• [Extracted data]:
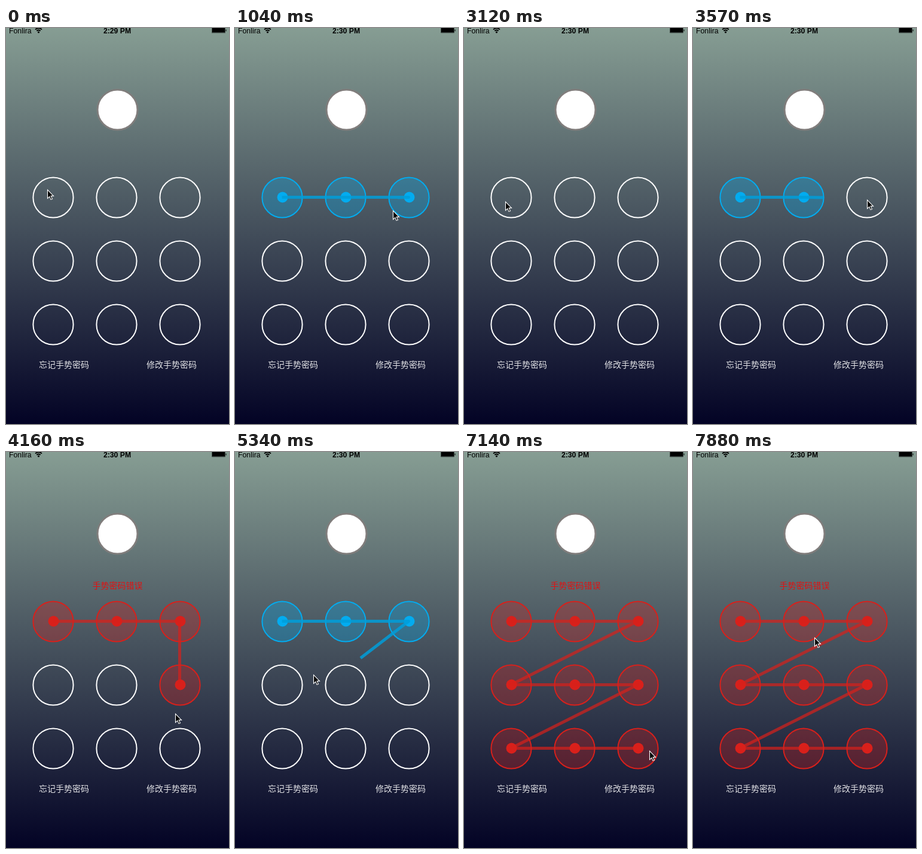
Recreate the animation shown at these times as an HTML page with a canvas. Size 373 by 661 pixels, loop 8000 ms.

```html
<!DOCTYPE html>
<html lang="zh">
<meta charset="utf-8">
<title>手势密码</title>
<style>
  html, body { margin: 0; overflow: hidden; }
  canvas { display: block; }
</style>
<canvas id="stage" width="373" height="661"></canvas>
<script>
const ctx = document.getElementById('stage').getContext('2d');
const LOOP = 8000, STEP = 148.6, LAST_STEP = 53;
const BLUE = { solid: 'rgb(2,172,240)', fill: 'rgba(2,172,240,.3)', line: 'rgba(0,158,218,.85)' };
const RED = { solid: 'rgb(217,32,27)', fill: 'rgba(217,32,27,.3)', line: 'rgba(217,32,27,.7)' };

const point = (x, y) => ({ x, y });
const cells = Array.from({ length: 9 }, (_, i) =>
  point(79 + 106 * (i % 3), 283 + 106 * Math.floor(i / 3)));

// Each leg runs at even speed through its points; the pointer rests in between
const home = point(69, 289);
const legs = [
  { from: 0, to: 1, via: [point(69, 269), point(67, 270)] },
  { from: 2, to: 9, via: [...cells.slice(0, 3), point(182, 370)] },
  { from: 14, to: 18, via: [home] },
  { from: 21, to: 26, via: [...cells.slice(0, 3), cells[5], point(283, 436)] },
  { from: 28, to: 32, via: [cells[0]] },
  { from: 32, to: 35, via: [cells[2], point(210, 344)] },
  { from: 35, to: 42, via: cells.slice(3, 7) },
  { from: 42, to: 43, via: [point(88, 495)] },
  { from: 43, to: 45, via: [point(202, 502), point(310, 498)] },
  { from: 51, to: 53, via: [point(203, 309)] }
];
legs.forEach((leg, i) => {
  leg.points = i ? [legs[i - 1].points.at(-1), ...leg.via] : leg.via;
});

const strokes = [
  { start: 3, release: 14, clear: 21, ok: true },
  { start: 22, release: 27, clear: 33, ok: false },
  { start: 33, release: 48, clear: 54, ok: false }
];

const distance = (a, b) => Math.hypot(a.x - b.x, a.y - b.y);

function pointer(step) {
  const { from, to, points } = legs.findLast(leg => leg.from <= step);
  const lengths = points.slice(1).map((p, i) => distance(p, points[i]));
  const total = lengths.reduce((sum, d) => sum + d, 0);
  let left = total * Math.min(1, (step - from) / (to - from));
  let i = 0;
  while (i < lengths.length - 1 && left > lengths[i]) left -= lengths[i++];
  const a = points[i], b = points[i + 1], f = left / lengths[i];
  return point(a.x + (b.x - a.x) * f, a.y + (b.y - a.y) * f);
}

// Cells touched so far; the touch trails the pointer by one step
function touched(stroke, step) {
  const hits = new Set(), end = Math.min(step, stroke.release) - 1;
  for (let s = stroke.start - 1; s <= end + 1e-6; s += 0.05) {
    const p = pointer(s), hit = cells.find(c => distance(c, p) < 32);
    if (hit) hits.add(hit);
  }
  return [...hits];
}

function disc({ x, y }, r, fill, stroke, width) {
  ctx.beginPath();
  ctx.arc(x, y, r, 0, 2 * Math.PI);
  if (fill) { ctx.fillStyle = fill; ctx.fill(); }
  if (stroke) { ctx.strokeStyle = stroke; ctx.lineWidth = width; ctx.stroke(); }
}

function label(text, x, y, color, font, align = 'center') {
  ctx.font = font;
  ctx.fillStyle = color;
  ctx.textAlign = align;
  ctx.fillText(text, x, y);
}

const hanzi = (text, x, y, color = 'rgba(255,255,255,.87)') =>
  label(text, x, y, color, '300 14px "Noto Sans CJK SC", "Noto Sans CJK", sans-serif');

function background() {
  const g = ctx.createLinearGradient(0, 0, 0, 661);
  g.addColorStop(0, 'rgb(134,157,147)');
  g.addColorStop(1, 'rgb(3,3,37)');
  ctx.fillStyle = g;
  ctx.fillRect(0, 0, 373, 661);
}

function statusBar(clock) {
  label('Fonlira', 5, 9, '#000', '12.3px "Liberation Sans", sans-serif', 'left');
  label(clock, 186, 9, '#000', 'bold 12.2px "Liberation Sans", sans-serif');
  ctx.strokeStyle = '#000';
  ctx.lineWidth = 1.8;
  for (const r of [4.5, 7.7]) {
    ctx.beginPath();
    ctx.arc(54.5, 8, r, -Math.PI * 0.75, -Math.PI * 0.25);
    ctx.stroke();
  }
  disc(point(54.5, 7), 1.6, '#000');
  ctx.fillRect(345, 0, 21, 7.5);
  ctx.fillRect(367.5, 2.5, 1, 3);
  ctx.strokeStyle = 'rgba(0,0,0,.5)';
  ctx.lineWidth = 1;
  ctx.strokeRect(344.5, -0.5, 22, 8.5);
}

function pattern(step) {
  const stroke = strokes.find(s => step >= s.start && step < s.clear);
  const hits = stroke ? touched(stroke, step) : [];
  const released = stroke && step >= stroke.release;
  const color = released && !stroke.ok ? RED : BLUE;

  for (const c of cells) {
    const on = hits.includes(c);
    disc(c, 33.6, on && color.fill, on ? color.solid : '#fff', 2);
    if (on) disc(point(c.x + 0.5, c.y - 0.5), 9, color.solid);
  }
  if (!hits.length) return;

  ctx.beginPath();
  for (const c of hits) ctx.lineTo(c.x - 0.5, c.y - 0.5);
  if (!released) {
    const tip = pointer(step - 1);
    ctx.lineTo(tip.x, tip.y);
  }
  ctx.strokeStyle = color.line;
  ctx.lineWidth = 5;
  ctx.lineJoin = 'round';
  ctx.stroke();

  if (released) {
    if (stroke.ok) hanzi('输入正确', 186.5, 228);
    else hanzi('手势密码错误', 186.5, 228, '#e01212');
  }
}

const arrow = new Path2D('M0 0V14.5L3.3 11.4L5.5 16.4L7.9 15.4L5.7 10.4H10Z');

function cursor({ x, y }) {
  ctx.save();
  ctx.translate(Math.round(x) + 0.5, Math.round(y) + 1);
  ctx.lineJoin = 'miter';
  ctx.lineWidth = 1.1;
  ctx.fillStyle = '#000';
  ctx.strokeStyle = '#fff';
  ctx.fill(arrow);
  ctx.stroke(arrow);
  ctx.restore();
}

function draw(now) {
  const step = Math.min(LAST_STEP, Math.floor((now % LOOP) / STEP + 0.07));
  background();
  statusBar(step < 4 ? '2:29 PM' : '2:30 PM');
  disc(point(186.5, 136.5), 33.5, '#fff', '#807d7c', 3);
  hanzi('忘记手势密码', 97, 567);
  hanzi('修改手势密码', 277, 567);
  pattern(step);
  cursor(pointer(step));
  requestAnimationFrame(() => draw(performance.now()));
}
draw(0);
</script>
</html>
```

• [Task to carry out]:
Look over the material and return every line where the word "pointer" is found.

• [Your response]:
// Each leg runs at even speed through its points; the pointer rests in between
function pointer(step) {
// Cells touched so far; the touch trails the pointer by one step
    const p = pointer(s), hit = cells.find(c => distance(c, p) < 32);
    const tip = pointer(step - 1);
  cursor(pointer(step));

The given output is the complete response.